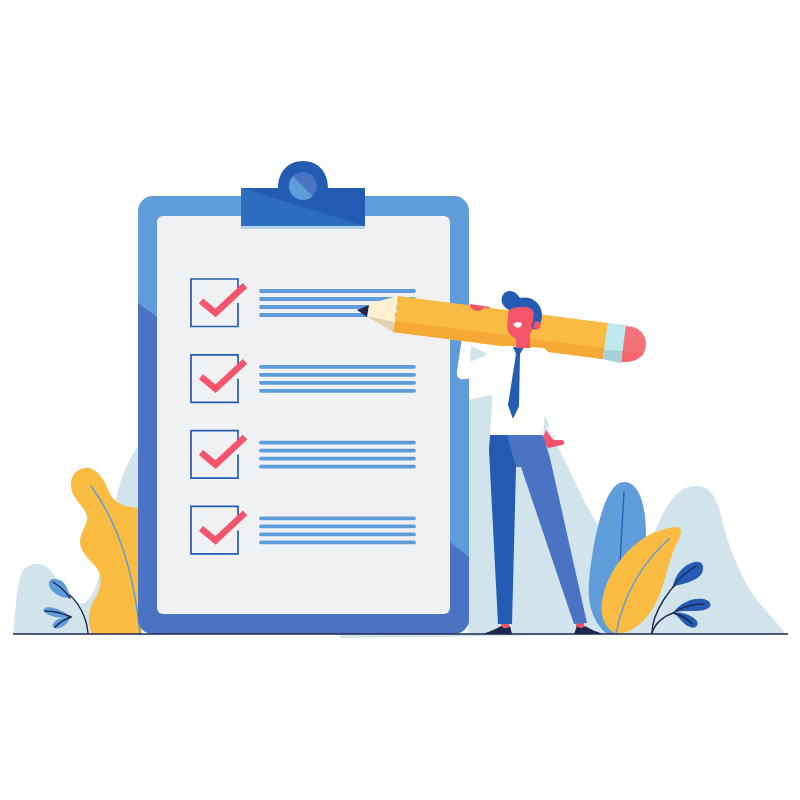
<!DOCTYPE html>
<html lang="en">
<head>
<meta charset="utf-8">
<title>Checklist illustration</title>
<style>
:root {
  --white: #ffffff;
  --mist: #d1e4eb;
  --sky: #5f9cda;
  --blue: #4a74c3;
  --royal: #245cb3;
  --azure: #2c6dbf;
  --navy: #1f2650;
  --paper: #eff1f3;
  --red: #f4546c;
  --rose: #f47279;
  --yellow: #fabb42;
  --orange: #f6a934;
  --wood: #fdefd0;
  --wood-shade: #e0d2b4;
  --ferrule: #bfe9ef;
  --ferrule-shade: #a5d0d6;
}
html, body { margin: 0; background: var(--white); overflow: hidden; }
svg { display: block; width: 800px; height: 800px; }
.mist { fill: var(--mist); }
.white { fill: var(--white); }
.sky { fill: var(--sky); }
.blue { fill: var(--blue); }
.royal { fill: var(--royal); }
.azure { fill: var(--azure); }
.navy { fill: var(--navy); }
.paper { fill: var(--paper); }
.red { fill: var(--red); }
.yellow { fill: var(--yellow); }
.orange { fill: var(--orange); }
.box { fill: none; stroke: var(--royal); stroke-width: 1.7; }
.tick { fill: none; stroke: var(--red); stroke-width: 6.5; }
.rule { fill: none; stroke: var(--sky); stroke-width: 3.8; stroke-linecap: round; }
.vein { fill: none; stroke: var(--sky); stroke-width: 1.5; stroke-linecap: round; }
.vein-dark { fill: none; stroke: var(--royal); stroke-width: 1.3; stroke-linecap: round; }
.stem { fill: none; stroke: var(--navy); stroke-width: 1.4; stroke-linecap: round; }
</style>
</head>
<body>
<svg viewBox="0 0 800 800" role="img" aria-label="Man carrying a giant pencil beside a clipboard with four ticked boxes">
  <defs>
    <clipPath id="board-shape"><rect x="138" y="196" width="331" height="438" rx="15"/></clipPath>
    <clipPath id="clip-knob"><circle cx="303" cy="186" r="14"/></clipPath>
    <g id="checklist-row">
      <path class="box" d="M238 290V279H191V326.500H238V303"/>
      <path class="tick" d="M201 301L215.500 313L245 285.500"/>
      <path class="rule" d="M261 291H414M261 299H414M261 307H414M261 315H414"/>
    </g>
  </defs>

  <g id="hills" class="mist">
    <path d="M13 634C16 612 16 585 22 572C28 562 43 561 50 570C59 581 70 601 82 604C94 600 98 580 105 556C112 524 116 474 138 447V634Z"/>
    <path d="M468 634V400L490 395L545 425C560 447 572 478 588 508C601 531 619 560 632 566C645 562 650 540 660 520C668 502 679 486 695 486C713 486 718 502 722 520C727 542 738 570 750 590C762 608 777 622 786 634Z"/>
    <path d="M340 634H600L500 636L340 638Z"/>
  </g>

  <g id="left-leaf">
    <path class="yellow" d="M92 634C86 619 90 605 97 595C102 584 102 575 96 567C89 559 80 552 80 542C80 532 88 525 87 516C85 506 72 500 71 486C70 474 79 467 88 468C99 469 105 482 109 492C114 504 126 508 142 508V634Z"/>
    <path class="vein" d="M91 486C116 520 134 570 140 634"/>
  </g>

  <g id="left-sprig">
    <path class="stem" d="M88 633C86 611 73 594 53 582M71 617C61 612 53 611 45 611M71 617C65 619 59 623 55 627"/>
    <path class="sky" d="M70 598C62 599 50 592 49 585C48 579 54 578 60 580C66 583 69 591 70 598Z"/>
    <path class="sky" d="M71 617C63 619 50 617 44 612C42 608 47 606 54 608C61 610 67 613 71 617Z"/>
    <path class="sky" d="M71 617C68 624 60 630 54 628C51 625 54 621 59 619C63 618 67 617 71 617Z"/>
    <path class="stem" d="M53 582Q63 588 70 598M45 611Q58 611 71 617M55 627Q62 620 71 617"/>
  </g>

  <g id="clipboard">
    <g clip-path="url(#board-shape)">
      <rect class="sky" x="138" y="196" width="331" height="438"/>
      <path class="blue" d="M138 303L157 317L450 542L469 557V634H138Z"/>
    </g>
    <rect class="paper" x="157" y="216" width="293" height="398" rx="6"/>
    <rect x="241" y="226" width="124" height="3" fill="#b5d3ee"/>
    <path class="royal" d="M241 188H278C278 172 288 161 303 161C318 161 328 172 328 188H365V226H241Z"/>
    <path class="azure" d="M241 188L365 226H241Z"/>
    <g clip-path="url(#clip-knob)">
      <circle class="blue" cx="303" cy="186" r="14"/>
      <path class="sky" d="M288 171L318 202H288Z"/>
    </g>
    <use href="#checklist-row"/>
    <use href="#checklist-row" y="75.800"/>
    <use href="#checklist-row" y="151.600"/>
    <use href="#checklist-row" y="227.400"/>
  </g>

  <g id="right-leaves">
    <path class="sky" d="M607 634C593 622 587 604 589 581C592 548 603 482 624 482C644 482 648 521 645 551C641 590 626 618 618 634Z"/>
    <path class="vein-dark" d="M624 492L616 634"/>
    <path class="yellow" d="M616 634C603 627 599 613 603 596C610 566 637 531 675 527C682 527 682 532 679 539C670 554 667 575 661 591C652 615 637 633 616 634Z"/>
    <path class="vein" d="M669 539C643 562 624 594 616 633"/>
  </g>

  <g id="right-sprig">
    <path class="stem" d="M652 633C652 614 669 585 696 566"/>
    <path class="royal" d="M673 587C674 577 683 564 695 562C702 561 705 566 702 573C697 582 683 583 673 587Z"/>
    <path class="royal" d="M673 613C679 604 691 597 704 599C711 601 713 606 707 609C697 613 684 609 673 613Z"/>
    <path class="royal" d="M673 613C681 611 692 615 697 621C699 626 695 629 690 627C682 624 679 616 673 613Z"/>
    <path class="stem" d="M652 633C655 623 664 616 673 613Q686 604 704 604M673 613Q685 616 692 624M673 587Q681 575 696 566"/>
  </g>

  <g id="man">
    <g id="rear-arm">
      <path class="white" d="M462 338L457 371C456 378 460 380 466 379L496 373V344L488 352L471 346L470 362L469 338Z"/>
      <path class="mist" d="M471 346L488 354L470 362Z"/>
    </g>
    <g id="hip-hand">
      <path class="mist" d="M544 413L549 425L545 435H543Z"/>
      <path class="red" d="M546 430L551 437L554 440L562 440C565 441 565 444 562 445L548 448L542 440Z"/>
      <path class="mist" d="M551 437L554 434L555 441Z"/>
    </g>
    <g id="legs">
      <path class="red" d="M501 622H509V629H501ZM575 622H584V629H577Z"/>
      <path class="navy" d="M483 634C490 631 497 629 501 626C504 629 507 629 510 626L512 634ZM574 634L577 626C580 629 583 628 585 626C590 629 597 632 603 634Z"/>
      <path class="blue" d="M506 435H543L550 458L587 623L574 624L521 467H512Z"/>
      <path class="royal" d="M490 435H507L516 467L512 624H498L489 450Z"/>
    </g>
    <path id="shirt" class="white" d="M497 346H541C548 349 551 356 550 364L543 435H490L494 374Z"/>
  </g>

  <g id="pencil">
    <path d="M368 304L398 296L393 332L366 316Z" fill="var(--wood)"/>
    <path d="M366 316L395 322L393 332Z" fill="var(--wood-shade)"/>
    <path class="navy" d="M357 310L369 305L367 317Z"/>
    <path class="yellow" d="M398 296L608 323L603 359L393 332Q397 314 398 296Z"/>
    <path class="orange" d="M396 321L605 348L603 359L393 332Z"/>
    <path d="M624 326C638 325 646 334 646 344C646 356 635 363 621 362Z" fill="var(--rose)"/>
    <path d="M622 351L644 353C639 360 631 362 621 362Z" fill="#f7646f"/>
    <path d="M608 323L626 325L621 363L603 359Z" fill="var(--ferrule)"/>
    <path d="M605 350L622 351L621 363L603 359Z" fill="var(--ferrule-shade)"/>
    <path class="red" d="M470 304L484 306L490 307L488 309L484 307C483 312 473 313 470 306Z"/>
  </g>

  <g id="shoulders">
    <path class="white" d="M497 346L516 346L518 348H530L532 347L543 348C549 350 550 356 548 362L545 372H494Z"/>
    <path class="royal" d="M513 347H524L520 354L519 406L513 419L508 405L516 354Z"/>
  </g>

  <g id="head">
    <path class="red" d="M516 334H530V348H516Z"/>
    <path class="red" d="M509 309C517 304 530 305 534 311L535 321C539 320 542 323 540 327C539 330 535 331 533 328C531 335 526 339 519 339C511 338 507 332 507 325Z"/>
    <path class="royal" d="M509 310C500 306 499 294 506 292C513 289 517 294 520 298C532 295 543 304 542 317C541 324 538 329 533 329L531 324C535 325 532 320 534 315C534 309 529 306 521 307C516 307 512 308 509 310Z"/>
    <path d="M504 293C499 298 500 305 505 309" fill="none" stroke="var(--white)" stroke-width="1"/>
    <path class="red" d="M535 322C539 320 541 323 540 326C538 329 535 329 533 327Z"/>
    <path class="white" d="M513 324C516 322 520 322 522 323C522 329 515 329 513 324Z"/>
  </g>

  <line id="ground" x1="13" y1="634" x2="788" y2="634" stroke="var(--navy)" stroke-width="1.4"/>
</svg>
</body>
</html>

◇ ◇ ◇ ◇

Work instruction -> All that is wanted is a faithful reproduction of the line above with "634C490 631 497", the line with "321L605 348L603 359L393", and every line in between.

Answer space ->
      <path class="navy" d="M483 634C490 631 497 629 501 626C504 629 507 629 510 626L512 634ZM574 634L577 626C580 629 583 628 585 626C590 629 597 632 603 634Z"/>
      <path class="blue" d="M506 435H543L550 458L587 623L574 624L521 467H512Z"/>
      <path class="royal" d="M490 435H507L516 467L512 624H498L489 450Z"/>
    </g>
    <path id="shirt" class="white" d="M497 346H541C548 349 551 356 550 364L543 435H490L494 374Z"/>
  </g>

  <g id="pencil">
    <path d="M368 304L398 296L393 332L366 316Z" fill="var(--wood)"/>
    <path d="M366 316L395 322L393 332Z" fill="var(--wood-shade)"/>
    <path class="navy" d="M357 310L369 305L367 317Z"/>
    <path class="yellow" d="M398 296L608 323L603 359L393 332Q397 314 398 296Z"/>
    <path class="orange" d="M396 321L605 348L603 359L393 332Z"/>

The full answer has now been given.